Jared Walczak, a policy analyst with the Tax Foundation, said a lot of states have been looking at “significant sales tax base broadening,” while Idaho hasn’t. That’s left Idaho with a relatively high sales tax rate, but “not collecting a lot,” he said. “There’s an opportunity to get that rate down by implementing some base broadening,” Walczak told the Associated Taxpayers of Idaho annual conference.
He recommended if the state went that route, to consider using “tax triggers,” which phase in the changes on a contingent basis only when revenue is available. “It’s actually a great way to get buy-in,” he said. “I think it’s a good middle path way to ensure a responsible approach.”
Walczak also said he thinks Idaho has too many personal income tax brackets, at seven. “Seven brackets is a lot – it’s one of the higher numbers in the country,” he said.
Senate Tax Chairman Jeff Siddoway, R-Terreton, challenged him on that, noting that if Idaho cut the number of brackets, it’d be asking some lower-income people to pay more and some higher-income people to pay less. “I’m just an old sheepherder, so I don’t know anything,” Siddoway said, “but let’s assume you want to maintain your base income. … How do you rationalize that when you start to reduce the number of brackets?”
Walczak said, “The best way … is to simultaneously raise an Earned Income Tax Credit or working families credit, or to have a zero bracket that would provide distributional neutrality.” An example would be that everyone earning less than $30,000 would be in a zero bracket; that’s what North Carolina did when it went to a flat tax, he said.
Siddoway responded, “So you’re saying you’ve gotta combine this with a credit for those low-income folks? If you’re looking to simplify … it sounds to me like you’ve just complicated it.”
Walczak said, “I don’t know that I would call that complicated.” He noted that the federal tax code long has included the EITC.
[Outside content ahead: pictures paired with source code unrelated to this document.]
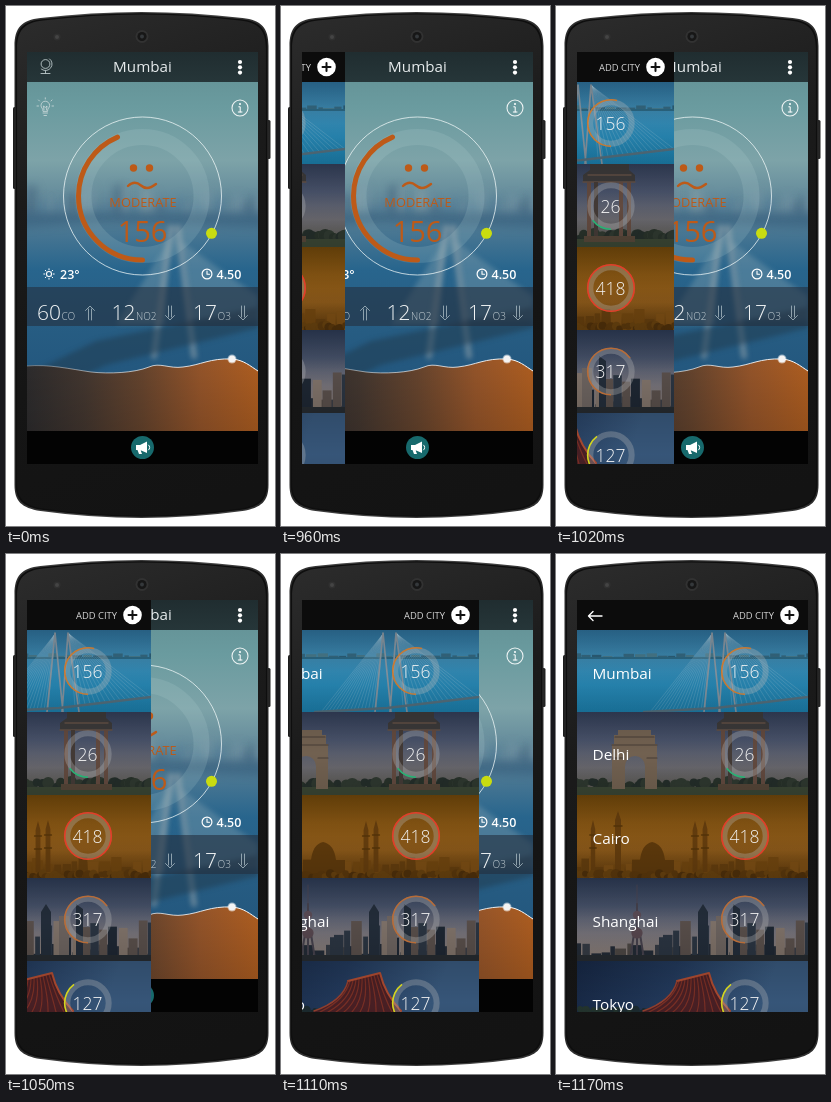
Animation, 269 px wide and 520 px high, one loop 1870 ms. Source, as an HTML page with a canvas:

```html
<!DOCTYPE html>
<html lang="en">
<head>
<meta charset="utf-8">
<title>Air quality app</title>
<style>
html, body { margin: 0; width: 100%; height: 100%; overflow: hidden; background: #fff; }
canvas { display: block; width: 269px; height: 520px; }
</style>
</head>
<body>
<canvas id="stage"></canvas>
<script>
const W = 269, H = 520, LOOP = 1870;
const SLIDE_AT = 930, STEP = 30, STEPS = 8, STEP_X = 26.8;
const ORANGE = '#bd5a18', FACE = '"Open Sans", "Noto Sans", sans-serif';
const SCREEN = { x: 21, y: 46, w: 231, h: 412 };
const dpr = Math.max(1, window.devicePixelRatio || 1);
let c;

function layer(paint, canvas = document.createElement('canvas')) {
  canvas.width = W * dpr;
  canvas.height = H * dpr;
  c = canvas.getContext('2d');
  c.scale(dpr, dpr);
  paint();
  return canvas;
}
function box(x, y, w, h, fill) { c.fillStyle = fill; c.fillRect(x, y, w, h); }
function round(x, y, w, h, r, fill) {
  c.beginPath(); c.roundRect(x, y, w, h, r); c.fillStyle = fill; c.fill();
}
function disc(x, y, r, fill) {
  c.beginPath(); c.arc(x, y, r, 0, 7); c.fillStyle = fill; c.fill();
}
function arc(x, y, r, from, to, color, width, cap = 'butt') {
  c.beginPath();
  c.arc(x, y, r, from * Math.PI / 180, to * Math.PI / 180);
  c.strokeStyle = color; c.lineWidth = width; c.lineCap = cap; c.stroke();
}
function ring(x, y, r, color, width) { arc(x, y, r, 0, 360, color, width); }
function path(d, color, width = 1) {
  c.strokeStyle = color; c.lineWidth = width; c.lineCap = c.lineJoin = 'round';
  c.stroke(new Path2D(d));
}
function shape(d, fill) { c.fillStyle = fill; c.fill(new Path2D(d)); }
function text(s, x, y, size, color, weight = 400, align = 'left') {
  c.font = `${weight} ${size}px ${FACE}`;
  c.fillStyle = color; c.textAlign = align; c.fillText(s, x, y);
}
function shade(x0, y0, x1, y1, ...colors) {
  const g = c.createLinearGradient(x0, y0, x1, y1);
  colors.forEach((k, i) => g.addColorStop(i / (colors.length - 1), k));
  return g;
}
function clip(x, y, w, h, paint) {
  c.save(); c.beginPath(); c.rect(x, y, w, h); c.clip(); paint(); c.restore();
}
function random(seed) {
  return () => (seed = (seed * 16807) % 2147483647) / 2147483647;
}
function towers(seed, x0, x1, base, low, high, colors) {
  const rnd = random(seed);
  for (let x = x0; x < x1;) {
    const w = 4 + rnd() * 7, h = low + rnd() * (high - low);
    box(x, base - h, w, h, colors[Math.floor(rnd() * colors.length)]);
    x += w + rnd() * 2;
  }
}
function trees(seed, x0, x1, y, size, colors) {
  const rnd = random(seed);
  for (let x = x0; x < x1; x += 2 + rnd() * 4) {
    disc(x, y + rnd() * size, size * (.5 + rnd() * .6), colors[Math.floor(rnd() * colors.length)]);
  }
}

// Phone outline with bowed ends, shrunk by n on every side.
function body(n, fill) {
  const l = 8.5 + n, r = 262.5 - n, t = 13 + n, b = 506 - n;
  shape(`M${l} ${t + 27}C${l} ${t + 9} ${l + 7} ${t + 1} ${l + 26} ${t - 1}`
    + `Q135.5 ${t - 13} ${r - 26} ${t - 1}C${r - 7} ${t + 1} ${r} ${t + 9} ${r} ${t + 27}`
    + `V${b - 27}C${r} ${b - 11} ${r - 7} ${b - 4} ${r - 26} ${b - 1}`
    + `Q135.5 ${b + 13} ${l + 26} ${b - 1}C${l + 7} ${b - 4} ${l} ${b - 11} ${l} ${b - 27}Z`, fill);
}
function phone() {
  box(0, 0, W, H, '#fff');
  round(7, 101, 4, 82, 1.5, '#1c1c1c');
  round(260, 114, 4.5, 39, 1.5, '#222');
  body(0, shade(9, 0, 263, 0, '#2b2b2b', '#454545', '#3a3a3a', '#454545', '#2b2b2b'));
  body(1.2, '#0e0e0e');
  body(2.6, shade(9, 14, 200, 500, '#2c2c2c', '#1b1b1b', '#151515', '#131313'));
  disc(51, 31, 3.6, '#303030');
  disc(51, 31, 2, '#444');
  disc(136, 30.5, 6.5, '#323232');
  disc(136, 30.5, 4.6, '#171717');
  disc(136, 30.5, 2, '#34383b');
}

function photo() {
  box(21, 46, 231, 412, shade(0, 46, 0, 426, '#608d91', '#6a9b9f', '#7da3a8', '#587f95', '#28658d', '#275d83', '#23577e', '#204c6c'));
  c.save();
  c.filter = `blur(${4.5 * dpr}px)`;
  c.globalAlpha = .55;
  towers(41, 15, 260, 207, 6, 28, ['#7997a6', '#91a4a8', '#537f99', '#405f7a']);
  c.globalAlpha = .4;
  shape('M10 206H260V222L100 216L10 222Z', '#274e70');
  c.restore();
  c.save();
  c.filter = `blur(${2.6 * dpr}px)`;
  c.globalAlpha = .38;
  shape('M163 235L110 318H158Z M174 235L252 290V314H184Z', '#87a2b1');
  c.globalAlpha = .55;
  path('M165 222L148 350M172 222L188 350', '#95a5ab', 6);
  shape('M10 374L90 335L252 301V322L100 359L10 402Z', '#223c51');
  c.restore();
}

function arrow(x, up) {
  c.save();
  c.translate(x, 307);
  if (!up) c.scale(1, -1);
  path('M-1.5 7V-4M1.5 7V-4M-4.5 -2.5L0 -7L4.5 -2.5', '#a9bac3', .8);
  c.restore();
}
function gas(value, name, x, arrowX, up) {
  text(value, x, 314, 21, '#f0f3f4', 300);
  text(name, x + 24.5, 314, 10, '#c3ced4', 300);
  arrow(arrowX, up);
}

function graph() {
  const line = 'M21 360C43 358 64 363 85 366C103 368 128 367 143 361C154 356 163 363 177 361C195 359 204 352 226 353C238 354 244 360 252 365';
  shape(line + 'V425H21Z', shade(21, 0, 252, 0, 'rgba(45,42,42,.96)', 'rgba(68,53,44,.96)', 'rgba(104,67,42,.96)', 'rgba(151,84,39,.97)', '#ad5d20'));
  shape(line + 'V425H21Z', shade(0, 355, 0, 425, 'rgba(0,0,0,0)', 'rgba(0,0,0,.14)'));
  path(line, shade(21, 0, 252, 0, 'rgba(255,255,255,.3)', 'rgba(255,255,255,.65)', '#fff'), 1);
  disc(226, 353, 4.5, 'rgba(255,255,255,.5)');
  disc(226, 353, 3.5, '#f4f4f4');
}

function icons() {
  const pale = '#cfdbdc';
  ring(39.5, 58, 4.4, pale, .8);
  arc(39.5, 58, 6.5, -55, 135, pale, .8);
  path('M39.5 65V67M35 67.5H44', pale, .8);
  path('M37 105C37 102 35 102 35 99.5A4.3 4.3 0 0 1 43.6 99.5C43.6 102 41.5 102 41.5 105ZM37 107H41.5M38 109.5H40.5M38 104L37.5 100L39.3 101.5L41 100L40.5 104', pale, .8);
  path('M39.3 93V91.8M33.5 95L32.5 94M45 95L46 94M32.5 100H31M46 100H47.5', pale, .8);
  for (const y of [56, 61.3, 66.6]) disc(234, y, 2.1, '#fff');
  ring(234, 102, 8, '#edf3f3', 1.1);
  disc(234, 98, 1, '#fff');
  path('M232.8 100.8H234.2V106M232.3 106H236', '#fff', 1);
}

function dial() {
  const x = 136.5, y = 190;
  ring(x, y, 59, 'rgba(185,210,215,.17)', 16);
  ring(x, y, 79, 'rgba(240,247,247,.85)', .9);
  arc(x, y, 64, 90, 247, ORANGE, 5, 'round');
  disc(205.5, 227.3, 5.5, '#c9dc10');
  for (const ex of [127.5, 143.5]) disc(ex, 162, 3.7, ORANGE);
  path('M122 180C127 175 131 176 135 179.5C140 184 145 182 150 178', ORANGE, 2.4);
  text('MODERATE', 137, 201, 12.8, ORANGE, 400, 'center');
  text('156', 136.5, 235.5, 29, ORANGE, 400, 'center');
}

function weather() {
  ring(43, 268, 2.5, '#fff', 1.1);
  for (let i = 0; i < 8; i++) {
    const a = i * Math.PI / 4, u = Math.cos(a), v = Math.sin(a);
    path(`M${43 + 4.2 * u} ${268 + 4.2 * v}L${43 + 5.2 * u} ${268 + 5.2 * v}`, '#fff', 1);
  }
  text('23°', 54, 273, 12.5, '#fff', 600);
  ring(201, 268, 4.9, '#fff', 1.2);
  path('M201 265V268.3H203.5', '#fff', 1.1);
  text('4.50', 210.5, 273, 12.5, '#fff', 600);
}

function home() {
  photo();
  box(21, 46, 231, 30, shade(0, 46, 0, 76, '#202d30', '#263639'));
  text('Mumbai', 136.5, 66, 15.2, '#e6ebec', 400, 'center');
  icons();
  dial();
  weather();
  box(21, 281, 231, 39, 'rgba(35,48,62,.6)');
  gas('60', 'CO', 31, 84, true);
  gas('12', 'NO2', 105.5, 164, false);
  gas('17', 'O3', 187, 237, false);
  graph();
  box(21, 425, 231, 33, '#030303');
  disc(136.5, 441.5, 11.5, '#17696c');
  shape('M130 439H134L141 435.5V447L134 444H130Z M131.5 444H134.5L136 448H133Z', '#fff');
  path('M142.5 439A3 3 0 0 1 142.5 444', '#fff', 1);
}

function bridge() {
  box(21, 76, 231, 82, shade(0, 76, 0, 158, '#2d6f98', '#3c87ae', '#2889b6', '#1c7fac'));
  towers(7, 21, 252, 104, 1, 5, ['#34677f', '#477889', '#2b5d76']);
  box(21, 103, 231, 2, '#2b6681');
  for (let i = 0; i < 16; i++) {
    const k = i / 15;
    path(`M156 80L${95 + 54 * k} ${157 - 3 * k}M170 80L${176 + 76 * k} ${152 - 9 * k}`, 'rgba(165,200,215,.4)', .6);
  }
  path('M156 79L148 158M156 79L164 158M169 79L163 158M169 79L180 158', '#8795a0', 1.7);
  path('M88 158L160 154L252 143', '#54707f', 2.4);
}

function gate() {
  box(21, 158, 231, 83, shade(0, 158, 0, 241, '#333f59', '#4a546c', '#6b6a70', '#58564b'));
  trees(12, 18, 256, 228, 6, ['#252f2b', '#303a31', '#29332b']);
  box(21, 233, 231, 8, '#3b4735');
  shape('M62 176H95V181H99V190H101V235H89V212A10 10 0 0 0 69 212V235H56V190H58V181H62Z', '#756453');
  path('M56 191H101M59 183H98M57 204H67M91 204H101', '#4a3f38', 1.2);
  shape('M168 158H207V164L213 169V176H161V169L168 164Z', '#3d3b3b');
  path('M161 176H213M166 169H209', '#655247', 1.3);
  for (const x of [165, 172, 197, 205]) box(x, 176, 4, 56, x % 2 ? '#654c41' : '#453c38');
  box(162, 230, 51, 6, '#574739');
}

function minaret(x, top, w) {
  shape(`M${x} ${top}L${x + w} ${top + 9}V318H${x - w}V${top + 9}Z`, '#663e0e');
  path(`M${x - w - 1} ${top + 15}h${2 * w + 2}M${x - w - 1} ${top + 28}h${2 * w + 2}`, '#553408', 1.4);
}
function mosque() {
  box(21, 241, 231, 83, shade(0, 241, 0, 324, '#70470a', '#875613', '#8b591a', '#5d390c'));
  towers(31, 21, 252, 324, 10, 22, ['#71460f', '#643e0e', '#7c4e14']);
  minaret(37, 266, 2.2);
  minaret(62, 257, 3);
  minaret(139, 267, 2.4);
  minaret(149, 266, 2.4);
  shape('M76 322V306H84Q86 290 96 288Q107 290 109 306H118V322Z', '#5f3a0c');
  trees(5, 18, 256, 319, 5, ['#4f300a', '#5b380c', '#68420f']);
}

function skyline() {
  box(21, 324, 231, 83, shade(0, 324, 0, 407, '#2c3a54', '#455067', '#76737a', '#8f8076'));
  towers(91, 21, 252, 407, 7, 18, ['#353b44', '#4c4744', '#232b36']);
  towers(24, 103, 250, 407, 20, 44, ['#2b3542', '#594f4b', '#1e2733', '#80736a']);
  shape('M142 407V358L147 350L152 358V407Z M177 407V350L184 355V407Z', '#232d3a');
  box(160, 362, 10, 45, '#6d6460');
  path('M81 331V350', '#4a4654', 1);
  path('M81 350V403M78 380L74 405M84 380L88 405', '#45414c', 2);
  disc(81, 361, 4.2, '#5a4b55');
  disc(81, 379, 5.6, '#57474f');
  box(21, 401, 231, 6, '#262b30');
}

function pagoda() {
  box(21, 407, 231, 51, shade(21, 407, 200, 470, '#172845', '#22395b', '#38587c'));
  trees(18, 24, 100, 455, 4, ['#1c2b30', '#24352f']);
  const roof = 'M121 427L153 419Q158 440 174 458H86Q116 447 121 427Z';
  shape(roof, '#4a2025');
  for (let i = 0; i < 10; i++) path(`M${123 + i * 3} ${427 - i * .7}Q${118 + i * 4.5} 446 ${93 + i * 8} 458`, '#7c3026', 1.2);
  path('M121 427L153 419Q158 440 174 457', '#b04c31', 2);
  path('M121 427Q116 447 87 457', '#96402f', 1.4);
}

const cities = [
  // name, value, top, ring centre, baseline, arc colour, arc start, arc end, scene
  ['Mumbai', 156, 76, 117, 124.5, '#c87931', 90, 285, bridge],
  ['Delhi', 26, 158, 200, 205.5, '#28b174', 90, 142, gate],
  ['Cairo', 418, 241, 282, 289.5, '#e33d28', 0, 360, mosque],
  ['Shanghai', 317, 324, 365.5, 373, '#b86c37', 90, 325, skyline],
  ['Tokyo', 127, 407, 449, 456, '#d4d51d', 115, 233, pagoda]
];

function cityRow([name, value, top, mid, base, color, from, to, scene]) {
  clip(21, top, 231, Math.min(83, 458 - top), () => {
    scene();
    box(21, top, 231, 83, shade(0, top, 0, top + 83, 'rgba(0,0,0,.14)', 'rgba(0,0,0,.03)', 'rgba(0,0,0,.14)'));
    ring(189, mid, 20.7, 'rgba(185,185,185,.32)', 6);
    arc(189, mid, 23.3, from, to, color, 1.6);
    text(value, 188.5, mid + 6.5, 17.5, '#f4f4f4', 300, 'center');
    text(name, 36.5, base, 15.3, '#fff');
  });
}

function menu() {
  box(21, 46, 231, 412, '#0c0c0c');
  cities.forEach(cityRow);
  path('M46 62H32.5M37 57.5L32.5 62L37 66.5', '#fff', 1.4);
  text('ADD CITY', 218, 64.5, 9.4, '#d5d5d5', 400, 'right');
  disc(233.5, 61, 9.3, '#fff');
  path('M229.5 61H237.5M233.5 57V65', '#111', 2);
}

function start() {
  const base = layer(() => {
    phone();
    clip(SCREEN.x, SCREEN.y, SCREEN.w, SCREEN.h, home);
  });
  const panel = layer(() => clip(SCREEN.x, SCREEN.y, SCREEN.w, SCREEN.h, menu));
  layer(() => {}, document.getElementById('stage'));
  const view = c, began = performance.now();

  function frame(now) {
    const t = Math.max(0, now - began) % LOOP;
    c = view;
    c.drawImage(base, 0, 0, W, H);
    if (t >= SLIDE_AT) {
      const step = Math.min(STEPS, Math.floor((t - SLIDE_AT) / STEP));
      clip(SCREEN.x, SCREEN.y, SCREEN.w, SCREEN.h, () =>
        c.drawImage(panel, Math.round((step - STEPS) * STEP_X), 0, W, H));
    }
    requestAnimationFrame(frame);
  }
  frame(began);
}
start();
</script>
</body>
</html>
```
He said the foundation’s rankings for state business tax climate place Idaho 20th overall. For individual income tax, the state ranks 23rd highest; for corporate income tax, 24th; sales tax, 26th; unemployment insurance tax, 46th; and property and wealth taxes, 2nd, largely due to the state’s comparatively low property tax rates.